'I understand,’ said Mara.

'What he meant was, I can't go back to sea, so...'

'Marriage might be a sweetener?'

'Well, yes, I expect you could put it like that.’

She started to laugh. That thoughtless, girlish laugh that had so often wounded him. He felt lonelier than ever. He was aware, by then, that he had blown his chance of getting her that little bit closer to him for a longer time, instead of always being part of an army on the move. What might happen tomorrow? Where would they be sent? When would he see her again? What sort of struggle against the Axis powers might it be for him if he no longer had access to her heart? If only he could start again and ask her properly in a way that any young woman would like to be asked. But had he? No. He’d just done it his way, as usual.

But she stopped laughing and looked up at him fondly.

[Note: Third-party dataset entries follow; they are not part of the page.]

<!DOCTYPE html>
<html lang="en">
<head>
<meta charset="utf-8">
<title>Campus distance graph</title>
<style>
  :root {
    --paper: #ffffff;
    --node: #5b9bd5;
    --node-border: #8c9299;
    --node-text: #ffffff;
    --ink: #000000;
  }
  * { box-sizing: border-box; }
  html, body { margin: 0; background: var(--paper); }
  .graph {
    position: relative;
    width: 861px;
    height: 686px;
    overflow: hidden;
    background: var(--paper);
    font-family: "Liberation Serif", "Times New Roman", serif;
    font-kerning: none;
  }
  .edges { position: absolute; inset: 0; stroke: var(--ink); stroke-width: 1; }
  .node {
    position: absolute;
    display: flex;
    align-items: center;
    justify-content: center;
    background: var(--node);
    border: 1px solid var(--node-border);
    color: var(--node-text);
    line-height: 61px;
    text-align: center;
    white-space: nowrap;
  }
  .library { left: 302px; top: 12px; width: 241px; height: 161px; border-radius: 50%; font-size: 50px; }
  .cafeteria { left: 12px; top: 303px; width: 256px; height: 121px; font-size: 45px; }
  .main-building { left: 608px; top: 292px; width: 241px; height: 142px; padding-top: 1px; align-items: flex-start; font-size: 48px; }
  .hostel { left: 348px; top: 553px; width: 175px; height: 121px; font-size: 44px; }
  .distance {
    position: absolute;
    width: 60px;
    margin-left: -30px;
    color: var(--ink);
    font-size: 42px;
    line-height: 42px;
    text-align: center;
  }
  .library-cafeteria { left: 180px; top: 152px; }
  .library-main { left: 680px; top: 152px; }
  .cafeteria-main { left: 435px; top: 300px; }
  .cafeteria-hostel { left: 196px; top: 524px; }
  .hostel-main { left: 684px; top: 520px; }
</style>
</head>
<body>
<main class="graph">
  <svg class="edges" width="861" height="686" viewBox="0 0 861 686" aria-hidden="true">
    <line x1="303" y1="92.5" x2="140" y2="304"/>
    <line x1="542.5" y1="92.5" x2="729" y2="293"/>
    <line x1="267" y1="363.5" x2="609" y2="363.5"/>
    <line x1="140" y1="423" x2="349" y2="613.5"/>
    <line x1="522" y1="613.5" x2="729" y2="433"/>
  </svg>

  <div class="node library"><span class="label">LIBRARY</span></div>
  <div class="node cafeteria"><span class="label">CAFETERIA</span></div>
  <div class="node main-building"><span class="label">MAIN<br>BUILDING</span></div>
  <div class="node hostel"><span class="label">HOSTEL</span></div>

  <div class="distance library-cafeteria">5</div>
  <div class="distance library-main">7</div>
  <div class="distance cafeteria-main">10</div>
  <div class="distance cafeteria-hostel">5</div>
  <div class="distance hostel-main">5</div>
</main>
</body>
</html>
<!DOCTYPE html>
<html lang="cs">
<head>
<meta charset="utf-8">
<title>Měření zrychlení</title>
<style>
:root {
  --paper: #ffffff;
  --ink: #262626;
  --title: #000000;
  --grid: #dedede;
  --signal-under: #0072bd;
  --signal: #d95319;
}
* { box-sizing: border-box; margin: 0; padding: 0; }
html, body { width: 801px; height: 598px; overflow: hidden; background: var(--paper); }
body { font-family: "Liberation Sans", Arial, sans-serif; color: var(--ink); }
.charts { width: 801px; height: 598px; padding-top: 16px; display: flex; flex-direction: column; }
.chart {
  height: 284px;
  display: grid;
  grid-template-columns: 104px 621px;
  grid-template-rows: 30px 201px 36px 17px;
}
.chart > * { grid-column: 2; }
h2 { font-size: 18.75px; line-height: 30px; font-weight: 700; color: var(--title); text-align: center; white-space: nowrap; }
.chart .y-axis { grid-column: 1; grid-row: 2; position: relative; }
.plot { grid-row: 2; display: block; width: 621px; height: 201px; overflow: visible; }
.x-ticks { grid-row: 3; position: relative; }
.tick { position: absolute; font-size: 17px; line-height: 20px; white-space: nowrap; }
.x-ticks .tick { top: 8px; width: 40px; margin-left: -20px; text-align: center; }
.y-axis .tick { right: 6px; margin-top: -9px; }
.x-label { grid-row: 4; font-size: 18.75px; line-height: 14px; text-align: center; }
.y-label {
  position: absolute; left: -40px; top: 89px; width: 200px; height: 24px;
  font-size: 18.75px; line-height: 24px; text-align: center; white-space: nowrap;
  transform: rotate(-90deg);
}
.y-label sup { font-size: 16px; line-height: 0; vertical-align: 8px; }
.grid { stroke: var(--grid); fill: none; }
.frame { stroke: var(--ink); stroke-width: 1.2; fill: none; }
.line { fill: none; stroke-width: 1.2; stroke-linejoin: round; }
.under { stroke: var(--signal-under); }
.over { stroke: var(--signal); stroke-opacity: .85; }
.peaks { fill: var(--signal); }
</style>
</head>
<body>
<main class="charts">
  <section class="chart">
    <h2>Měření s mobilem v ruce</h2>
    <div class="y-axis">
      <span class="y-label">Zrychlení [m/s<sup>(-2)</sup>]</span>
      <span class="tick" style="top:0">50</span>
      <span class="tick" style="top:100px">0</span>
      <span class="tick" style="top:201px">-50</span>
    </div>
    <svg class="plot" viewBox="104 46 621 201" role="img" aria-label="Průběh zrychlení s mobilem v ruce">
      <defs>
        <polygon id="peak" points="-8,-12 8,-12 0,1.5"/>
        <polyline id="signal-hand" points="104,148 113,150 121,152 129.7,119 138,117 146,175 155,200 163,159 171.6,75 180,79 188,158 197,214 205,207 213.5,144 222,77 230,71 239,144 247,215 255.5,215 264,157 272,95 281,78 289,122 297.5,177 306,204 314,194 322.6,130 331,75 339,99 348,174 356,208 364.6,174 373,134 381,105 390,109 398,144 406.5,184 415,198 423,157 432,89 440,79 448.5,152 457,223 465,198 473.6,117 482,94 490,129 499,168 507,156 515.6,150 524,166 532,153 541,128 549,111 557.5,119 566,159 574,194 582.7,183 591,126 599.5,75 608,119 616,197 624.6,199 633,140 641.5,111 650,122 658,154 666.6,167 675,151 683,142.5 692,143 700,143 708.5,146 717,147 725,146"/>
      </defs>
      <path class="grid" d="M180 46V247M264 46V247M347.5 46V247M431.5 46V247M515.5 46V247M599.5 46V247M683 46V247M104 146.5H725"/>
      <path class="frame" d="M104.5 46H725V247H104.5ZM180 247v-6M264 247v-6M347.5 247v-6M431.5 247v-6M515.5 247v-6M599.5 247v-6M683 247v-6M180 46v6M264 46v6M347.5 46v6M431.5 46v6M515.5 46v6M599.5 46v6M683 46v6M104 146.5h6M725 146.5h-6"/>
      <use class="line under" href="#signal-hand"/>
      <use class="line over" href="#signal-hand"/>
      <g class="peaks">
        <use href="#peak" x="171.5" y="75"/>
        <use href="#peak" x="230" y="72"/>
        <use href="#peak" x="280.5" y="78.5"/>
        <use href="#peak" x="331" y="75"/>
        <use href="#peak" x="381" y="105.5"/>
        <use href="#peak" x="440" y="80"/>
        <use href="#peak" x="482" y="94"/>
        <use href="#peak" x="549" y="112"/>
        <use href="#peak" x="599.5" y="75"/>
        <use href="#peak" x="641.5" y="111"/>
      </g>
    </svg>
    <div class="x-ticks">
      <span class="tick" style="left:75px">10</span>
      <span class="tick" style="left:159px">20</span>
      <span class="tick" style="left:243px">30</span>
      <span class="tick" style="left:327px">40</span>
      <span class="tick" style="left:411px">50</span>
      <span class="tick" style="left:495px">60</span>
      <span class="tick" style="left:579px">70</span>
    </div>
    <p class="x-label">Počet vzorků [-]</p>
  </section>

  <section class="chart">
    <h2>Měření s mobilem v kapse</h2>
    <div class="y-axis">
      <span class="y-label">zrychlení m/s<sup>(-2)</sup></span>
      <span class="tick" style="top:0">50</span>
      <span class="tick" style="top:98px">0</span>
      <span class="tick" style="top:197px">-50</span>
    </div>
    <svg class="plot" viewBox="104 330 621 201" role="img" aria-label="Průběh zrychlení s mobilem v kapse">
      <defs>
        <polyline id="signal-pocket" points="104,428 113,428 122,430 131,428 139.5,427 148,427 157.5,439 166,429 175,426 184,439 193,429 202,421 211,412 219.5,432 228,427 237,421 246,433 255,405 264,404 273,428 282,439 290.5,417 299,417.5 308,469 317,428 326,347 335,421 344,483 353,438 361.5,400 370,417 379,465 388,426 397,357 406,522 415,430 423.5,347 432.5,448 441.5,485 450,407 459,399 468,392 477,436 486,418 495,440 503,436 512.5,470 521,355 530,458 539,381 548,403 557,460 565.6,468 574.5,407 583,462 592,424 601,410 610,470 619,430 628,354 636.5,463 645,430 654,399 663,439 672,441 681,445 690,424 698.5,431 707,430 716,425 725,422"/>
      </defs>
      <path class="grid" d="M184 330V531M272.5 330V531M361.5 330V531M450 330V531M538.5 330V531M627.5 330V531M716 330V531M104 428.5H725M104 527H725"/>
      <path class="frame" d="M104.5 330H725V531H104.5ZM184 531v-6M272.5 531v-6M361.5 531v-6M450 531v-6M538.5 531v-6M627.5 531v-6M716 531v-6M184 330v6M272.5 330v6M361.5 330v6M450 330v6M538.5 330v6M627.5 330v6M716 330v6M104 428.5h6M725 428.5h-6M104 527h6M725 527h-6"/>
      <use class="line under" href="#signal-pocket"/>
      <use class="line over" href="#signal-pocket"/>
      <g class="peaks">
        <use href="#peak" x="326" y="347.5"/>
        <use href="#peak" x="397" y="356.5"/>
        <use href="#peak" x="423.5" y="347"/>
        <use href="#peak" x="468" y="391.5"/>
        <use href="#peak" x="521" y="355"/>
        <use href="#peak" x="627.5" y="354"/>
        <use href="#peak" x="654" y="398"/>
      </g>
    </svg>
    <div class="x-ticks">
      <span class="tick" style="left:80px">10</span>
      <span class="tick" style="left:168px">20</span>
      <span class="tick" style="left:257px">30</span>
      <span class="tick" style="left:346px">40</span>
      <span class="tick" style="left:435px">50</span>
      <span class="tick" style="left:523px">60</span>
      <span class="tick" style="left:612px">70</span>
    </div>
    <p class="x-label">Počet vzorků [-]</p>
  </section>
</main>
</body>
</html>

'Of course, I'll marry you, Anton,’ she said. ‘What would I do if you weren’t here?'



Note: Quotations from the poems, translated by Margaret Walker, are from Po Šumama i Gorama, Pjesme Boraca Narodnooslobodilačkog Rata [Through Forests and Mountains, poems of the fighters in the war of national liberation], published in Zagreb in 1952.

 ~

Margaret Walker is a teacher. She has a Bachelor of Science degree from the University of Sydney, and diplomas in Education and Professional Communication. Her short stories have been published in Australia and England.  Visit her author website at:  https://www.mwalkeristra.com.

Thursday, January 06, 2022

The Last Rose of Shanghai by Weina Dai Randel, an epic love story set in Japanese-occupied Shanghai

Set amid the maelstrom that was Japanese-occupied Shanghai beginning in 1940, Weina Dai Randel’s third novel is charged with incident and emotion matching its setting. It reads as if the author poured every ounce of creativity and feeling into her writing, and based on her comments at the end, this was the case.

At its essence, The Last Rose of Shanghai (named after the female lead’s favorite jazz song) tells the love story between Aiyi Shao, a young, sophisticated heiress who owns a nightclub called One Hundred Joys, and Ernest Reismann, the Jewish pianist she hires to attract new customers to her once-popular venue.

Ernest is newly arrived by ship from Nazi Germany with his younger sister, Miriam, and desperate for work after learning that Shanghai – the only port not requiring an entry visa – is flooded with other refugees. His foreignness is the problem, not specifically his religion; many Shanghainese, including Aiyi, are unaware of the antisemitism over in Europe. That remains true until it isn’t. When Japan forms an alliance with Germany, the Britons in Shanghai’s International Settlement become the enemy, and restrictions eventually tighten against the Jews.

The backgrounds of Aiyi and Ernest are gradually layered: she is reluctantly engaged to her conservative cousin, Cheng, yet despite her independent streak, she understands the importance of family. Ernest faithfully sends funds home for his parents to join him, not realizing until later that his efforts are futile (of course, the reader knows this). Their love affair is fiery and necessarily furtive. These passionate characters are flawed individuals who sometimes act out of selfishness, but with the world stacked against them in so many ways, it’s easy to root for their happiness.

The historical background comes alive with full-bodied color and sound, plenty of twists in the action, and brilliantly painted word-images: “… all of us Chinese in Shanghai were like trapped fish in a sunless marsh. To avoid the hook of death and go on living, we had no choice but to remain unseen under water,” Aiyi says. The author also weaves in cultural information, like the tones used to pronounce Aiyi’s name correctly (which Ernest never quite masters) and the bat mitzvah ceremony young Miriam prepares for. Anyone seeking an original focus on the frequently dramatized WWII era should pick up this book for a gripping emotional journey.

The Last Rose of Shanghai was published by Lake Union in 2021; I read it from NetGalley.